That’s why work-life balance is so important and passionately supported at Martin. Creatives don’t do their best work at 2 AM, stresses Costello, and the greatest creative inspiration comes from a life outside the agency’s walls. “I don’t think people do their best work when all they are doing is staying in their agency and not going out in the world and experiencing culture and interacting with other humans. That makes for better create work,” Costello says. “Creating culture that allows people do that is important for the work and not just for the humans because it’s all connected.”
Costello, mother to two middle school-aged children, says she turned down award show judging opportunities over the years because oftentimes participation required too much time away from her family. An art director by trade, she says she is honored to have been invited to chair the 99th ADC Awards and “happy that I was still considered after a history of saying no,” she laughs. She’s felt an affinity and respect for the organization since early days in her career working as an art director for Kirshenbaum & Bond and The Colby Agency. “The Art Directors Club was always the group that I really admired and wanted to be a part of it because the craft and all the things that were the foundation of the group were things that mattered a lot to me,” she explains. “That’s how I grew up. I looked up to it.”
Now charged with helping select the advertising winners of the 99th show, Costello says she will zero in on the fundamentals. “I’m going to go about this focusing on the foundations of what we do. It’s really easy to get seduced by the technology or ‘the first ever.’ But it still needs to be about ideas,” she says. “Ideas still matter. Craft still matters.” The best ideas are usually universal and easily explained, she adds. “It’s clear, simple. I can tell someone about it in one sentence. I can write it on a Post-it. That is the foundation of a great idea, and it’s also something that sticks with you.”
One of the big winners from 2019's award show circuit still sticks with Costello, and is an example of the kind of work she'd like to see in this year's show. “Keeping Fortnight Fresh" by VMLY&R for Wendy's featured a character resembling the fast food chain's red-headed namesake waging war against frozen burgers inside the popular video game. “It was such an inventive way to work with Fortnight, and so tied with who they were,” says Costello. “I was so jealous. Mad respect.”

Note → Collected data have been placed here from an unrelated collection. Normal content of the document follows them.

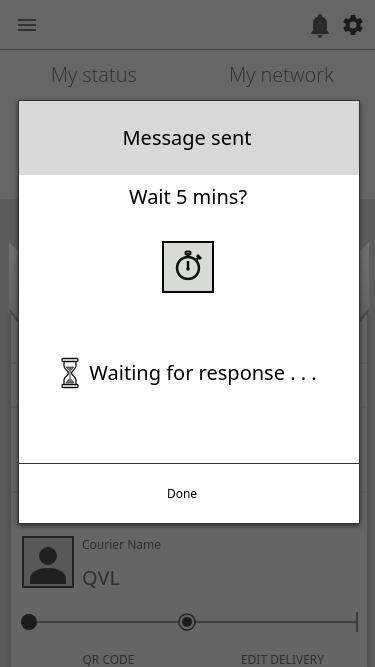
<!DOCTYPE html>
<html lang="en">
<head>
<meta charset="utf-8">
<title>Message sent</title>
<style>
:root {
  --shade: #666;
  --shade-deep: #5c5c5c;
  --shade-card: #656565;
  --rule: #444;
  --ink-dim: #303030;
  --icon-dim: #222;
  --panel: #fff;
  --panel-head: #d8d8d8;
  --tile: #d8dad8;
  --ink: #000;
}
* { box-sizing: border-box; margin: 0; }
body { width: 375px; height: 667px; overflow: hidden; }
.screen {
  position: relative; width: 375px; height: 667px; overflow: hidden;
  background: var(--shade); color: var(--ink-dim);
  font-family: "Noto Sans", "Open Sans", sans-serif;
}
svg { display: block; }
.app-bar {
  height: 50px; padding: 0 11px 0 18px;
  display: flex; align-items: center; gap: 10px;
  border-bottom: 1px solid var(--rule);
}
.app-bar .menu { margin-right: auto; }
.tabs {
  height: 149px; padding-top: 10px;
  display: grid; grid-template-columns: 1fr 1fr;
  text-align: center; font: 300 20px/30px "Open Sans", "Noto Sans", sans-serif;
}
.delivery-backdrop { position: absolute; left: 0; top: 199px; }
.delivery { position: absolute; left: 11px; top: 536px; width: 356px; }
.courier { display: flex; gap: 8px; padding-left: 11px; }
.avatar { width: 52px; height: 52px; border: 2px solid var(--icon-dim); background: #575757; }
.courier-label { font-size: 12px; line-height: 17px; }
.courier-name { font-size: 20px; line-height: 28px; margin-top: 11px; }
.progress { margin: 18px 0 0 9px; }
.actions {
  margin-top: 17px; padding-left: 10px;
  display: grid; grid-template-columns: 175px 173px;
  text-align: center; font-size: 12px; line-height: 17px;
}
.dialog {
  position: absolute; left: 18px; top: 100px; width: 342px; height: 424px;
  display: flex; flex-direction: column;
  background: var(--panel); color: var(--ink);
  border: 1px solid #333; box-shadow: 0 2px 5px rgba(0, 0, 0, .55);
}
.dialog-title {
  height: 74px; background: var(--panel-head);
  text-align: center; font-size: 20px; line-height: 74px; font-weight: 400;
}
.dialog-body { flex: 1; display: flex; flex-direction: column; align-items: center; padding-top: 7px; }
.question { font-size: 20px; line-height: 30px; padding-right: 2px; }
.timer { width: 52px; height: 52px; margin: 29px 2px 0 0; border: 2px solid var(--ink); background: var(--tile); }
.waiting { display: flex; align-items: center; gap: 10px; margin-top: 64px; font-size: 20px; line-height: 32px; white-space: nowrap; }
.done {
  height: 60px; border-top: 1px solid #333; padding-right: 14px;
  color: inherit; text-decoration: none; text-align: center; font-size: 12px; line-height: 60px;
}
</style>
</head>
<body>
<main class="screen">
  <header class="app-bar">
    <svg class="menu" width="18" height="12" stroke="#333" stroke-width="2" aria-label="Menu"><path d="M0 1H18M0 6H18M0 11H18"/></svg>
    <svg width="24" height="26" fill="#2a2a2a" aria-label="Notifications"><path d="M12 2c1.200 0 2 .8 2 2v.6c3.200.8 5 3.400 5 6.800v7l2 2.600v1H3v-1l2-2.600v-7c0-3.400 1.800-6 5-6.800V4c0-1.200.8-2 2-2zM9.500 23h5c0 1.400-1 2.500-2.500 2.500S9.500 24.400 9.500 23z"/></svg>
    <svg width="22" height="22" viewBox="-11 -11 22 22" aria-label="Settings">
      <defs><rect id="tooth" x="-2.500" y="-10" width="5" height="20" rx="1"/></defs>
      <g fill="#1c1c1c"><use href="#tooth"/><use href="#tooth" transform="rotate(60)"/><use href="#tooth" transform="rotate(120)"/><circle r="7.500"/></g>
      <circle r="3.500" fill="#666"/>
    </svg>
  </header>
  <nav class="tabs"><span>My status</span><span>My network</span></nav>

  <svg class="delivery-backdrop" width="375" height="468" aria-hidden="true">
    <defs>
      <linearGradient id="flap" x2="0" y2="1"><stop stop-color="#707070"/><stop offset="1" stop-color="#626262"/></linearGradient>
      <linearGradient id="edge" x2="1" y2="0"><stop stop-color="#505050"/><stop offset="1" stop-color="#5c5c5c"/></linearGradient>
    </defs>
    <rect width="375" height="468" fill="#5c5c5c"/>
    <rect x="5" y="114" width="6" height="354" fill="url(#edge)" transform="matrix(-1 0 0 1 16 0)"/>
    <rect x="367" y="114" width="5" height="354" fill="url(#edge)"/>
    <rect x="11" y="112" width="356" height="356" fill="#656565"/>
    <path d="M11 164H367M11 208H367M11 293H367" stroke="#575757"/>
    <path d="M9 43L20 54V121L9 109ZM369 43L358 54V121L369 109Z" fill="url(#flap)"/>
    <path d="M9 109L20 121V126L11 115ZM369 109L358 121V126L367 115Z" fill="#4c4c4c"/>
  </svg>

  <section class="delivery">
    <div class="courier">
      <svg class="avatar" viewBox="0 0 48 48" role="img" aria-label="Courier portrait" fill="#202020"><circle cx="24" cy="18" r="9"/><path d="M6 46V40C6 33 17 30 24 30S42 33 42 40V46Z"/></svg>
      <div><p class="courier-label">Courier Name</p><p class="courier-name">QVL</p></div>
    </div>
    <svg class="progress" width="340" height="24" aria-label="Delivery progress">
      <path d="M9 12H337M337 2V22" fill="none" stroke="#333" stroke-width="1.500"/>
      <circle cx="9" cy="12" r="8" fill="#1c1c1c"/>
      <circle cx="167" cy="12" r="8" fill="#656565" stroke="#222" stroke-width="1.500"/>
      <circle cx="167" cy="12" r="5" fill="#1c1c1c"/>
    </svg>
    <div class="actions"><span>QR CODE</span><span>EDIT DELIVERY</span></div>
  </section>

  <section class="dialog" role="dialog" aria-labelledby="dialog-title">
    <h1 class="dialog-title" id="dialog-title"><span style="position:relative;left:-2px">Message sent</span></h1>
    <div class="dialog-body">
      <p class="question">Wait 5 mins?</p>
      <svg class="timer" viewBox="0 0 48 48" fill="none" stroke="#111" stroke-width="2.500" aria-label="Stopwatch">
        <circle cx="24" cy="25" r="11"/>
        <path d="M24 14V10M32 17L35 14"/>
        <path d="M33 12L37 16" stroke-width="3"/>
        <rect x="21.500" y="8.500" width="5" height="3" rx="1" stroke-width="2"/>
        <path d="M24 18V26"/><circle cx="24" cy="26" r="1" stroke-width="1.500"/>
      </svg>
      <div class="waiting">
        <svg width="18" height="32" fill="none" stroke="#111" stroke-width="1.300" aria-label="Hourglass">
          <rect x="1" y="1.500" width="16" height="3" rx="1"/>
          <rect x="1" y="27.500" width="16" height="3" rx="1"/>
          <path d="M3 4.500V9C3 12 7.500 14 7.500 16S3 20 3 23V27.500M15 4.500V9C15 12 10.500 14 10.500 16S15 20 15 23V27.500"/>
          <path d="M5 10H13L9 14ZM5 26C6 23 9 22 9 22S12 23 13 26Z" fill="#777" stroke-width=".6"/>
          <path d="M9 14V22" stroke-width=".8"/>
        </svg>
        <p>Waiting for response . . .</p>
      </div>
    </div>
    <a class="done" href="#">Done</a>
  </section>
</main>
</body>
</html>
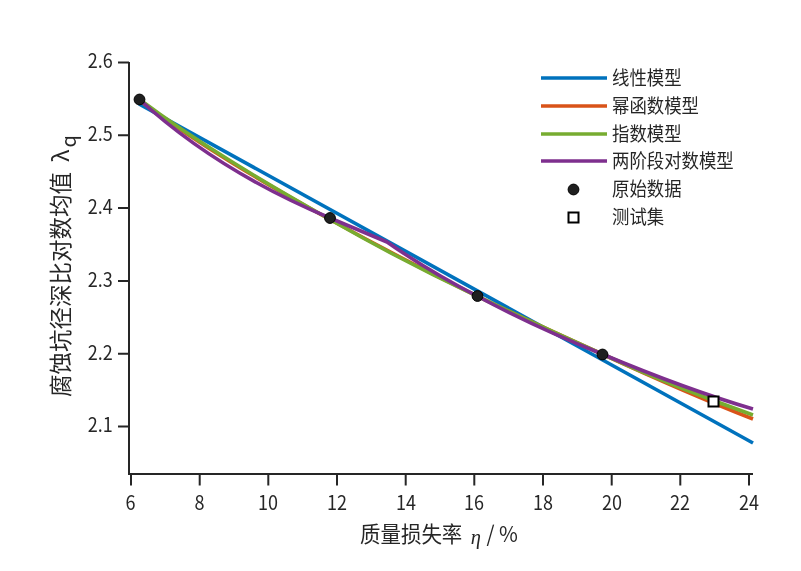
<!DOCTYPE html>
<html lang="zh-CN">
<head>
<meta charset="utf-8">
<title>腐蚀坑径深比对数均值</title>
<style>
:root {
  --paper: #ffffff;
  --ink: #262626;
  --linear: #0072bd;
  --power: #d95319;
  --exponential: #77ac30;
  --two-stage: #7e2f8e;
  --marker: #1f1f1f;
}
* { box-sizing: border-box; margin: 0; padding: 0; }
html, body { width: 801px; height: 571px; overflow: hidden; background: var(--paper); }
.chart {
  position: relative; width: 801px; height: 571px; overflow: hidden;
  color: var(--ink); font: 20px/28px "Noto Sans CJK SC", "Noto Sans", sans-serif;
}
.plot { position: absolute; left: 0; top: 0; }
.axis path { fill: none; stroke: var(--ink); stroke-width: 2; }
.curve { fill: none; stroke-width: 3.6; stroke-linejoin: round; }
.linear { stroke: var(--linear); }
.power { stroke: var(--power); }
.exponential { stroke: var(--exponential); }
.two-stage { stroke: var(--two-stage); }
.raw { fill: var(--marker); stroke: #000; stroke-width: 1; }
.test { fill: var(--paper); stroke: #000; stroke-width: 2; }

.ticks { position: absolute; display: flex; list-style: none; }
.ticks li { flex: 1; display: flex; align-items: center; justify-content: center; }
.ticks span { transform: scaleX(.9); }
.x-ticks { left: 96.7px; top: 488px; width: 686.7px; height: 28px; }
.y-ticks { left: 70px; top: 24px; width: 43px; height: 436.8px; flex-direction: column; }
.y-ticks li { justify-content: flex-end; }
.y-ticks span { transform-origin: right; }

.axis-title { position: absolute; font-size: 22px; line-height: 30px; white-space: nowrap; }
.x-title { left: 360px; top: 517px; display: flex; transform: scaleX(.93); transform-origin: left; }
.x-title i { font: italic 22px/30px "Liberation Serif", serif; margin: 5px 6px 0 9px; }
.y-title { left: 44px; top: 397px; transform: rotate(-90deg); transform-origin: 0 0; display: flex; font-size: 22.5px; }
.y-title .symbol { margin-left: 10px; }
.y-title .index { position: relative; top: 9px; margin-left: 2px; font-size: 20px; }

.legend { position: absolute; left: 541px; top: 63.5px; list-style: none; }
.legend li { display: flex; align-items: center; gap: 5px; height: 27.7px; }
.legend svg { flex: none; width: 66px; height: 20px; }
.legend span { font-size: 19px; white-space: nowrap; transform: scaleX(.915); transform-origin: left; }
</style>
</head>
<body>
<main class="chart">
  <svg class="plot" width="801" height="571" viewBox="0 0 801 571" aria-hidden="true">
    <g class="axis">
      <path d="M129 62V474H753"/>
      <path d="M118 62.5h11M118 135.3h11M118 208h11M118 281h11M118 353.7h11M118 426.5h11"/>
      <path d="M131 474v11.5M199.7 474v11.5M268.3 474v11.5M337 474v11.5M405.7 474v11.5M474.3 474v11.5M543 474v11.5M611.7 474v11.5M680.3 474v11.5M749 474v11.5"/>
    </g>
    <path class="curve linear" d="M139 104L753 443"/>
    <path class="curve power" d="M139 100C199 145 264 183 330 219.5C378 246 428 272 477 296C518 316 560 335 602 354C652 377 702 399 753 419"/>
    <path class="curve exponential" d="M139 99C199 144 264 182 330 219.5C378 247 428 273 477 296C518 316 560 335 602 354C652 377 702 397 753 415"/>
    <path class="curve two-stage" d="M139 99C190 146 256 187 330 218L387 242C417 263 446 280 477 296C518 318 560 337 602 354C652 375 702 394 753 409"/>
    <g class="raw">
      <circle cx="139.5" cy="99.5" r="5.4"/>
      <circle cx="330" cy="218" r="5.4"/>
      <circle cx="477.5" cy="296" r="5.4"/>
      <circle cx="602.5" cy="354.5" r="5.4"/>
    </g>
    <rect class="test" x="708.5" y="396.5" width="10" height="10"/>
  </svg>

  <ul class="ticks y-ticks">
    <li><span>2.6</span></li><li><span>2.5</span></li><li><span>2.4</span></li>
    <li><span>2.3</span></li><li><span>2.2</span></li><li><span>2.1</span></li>
  </ul>
  <ul class="ticks x-ticks">
    <li><span>6</span></li><li><span>8</span></li><li><span>10</span></li><li><span>12</span></li><li><span>14</span></li>
    <li><span>16</span></li><li><span>18</span></li><li><span>20</span></li><li><span>22</span></li><li><span>24</span></li>
  </ul>

  <p class="axis-title y-title">腐蚀坑径深比对数均值<span class="symbol">λ</span><span class="index">q</span></p>
  <p class="axis-title x-title">质量损失率<i>η</i>/ %</p>

  <ul class="legend">
    <li><svg><path class="curve linear" d="M0 11H66"/></svg><span>线性模型</span></li>
    <li><svg><path class="curve power" d="M0 11H66"/></svg><span>幂函数模型</span></li>
    <li><svg><path class="curve exponential" d="M0 11H66"/></svg><span>指数模型</span></li>
    <li><svg><path class="curve two-stage" d="M0 11H66"/></svg><span>两阶段对数模型</span></li>
    <li><svg><circle class="raw" cx="32.5" cy="11.5" r="5.4"/></svg><span>原始数据</span></li>
    <li><svg><rect class="test" x="27.5" y="6.5" width="10" height="10"/></svg><span>测试集</span></li>
  </ul>
</main>
</body>
</html>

That’s the reaction she’ll be looking for from this year's entries before deeming them Cube-worthy. “Mad respect.”
The ADC 99th Annual Awards is accepting entries from now until January 31, 2020.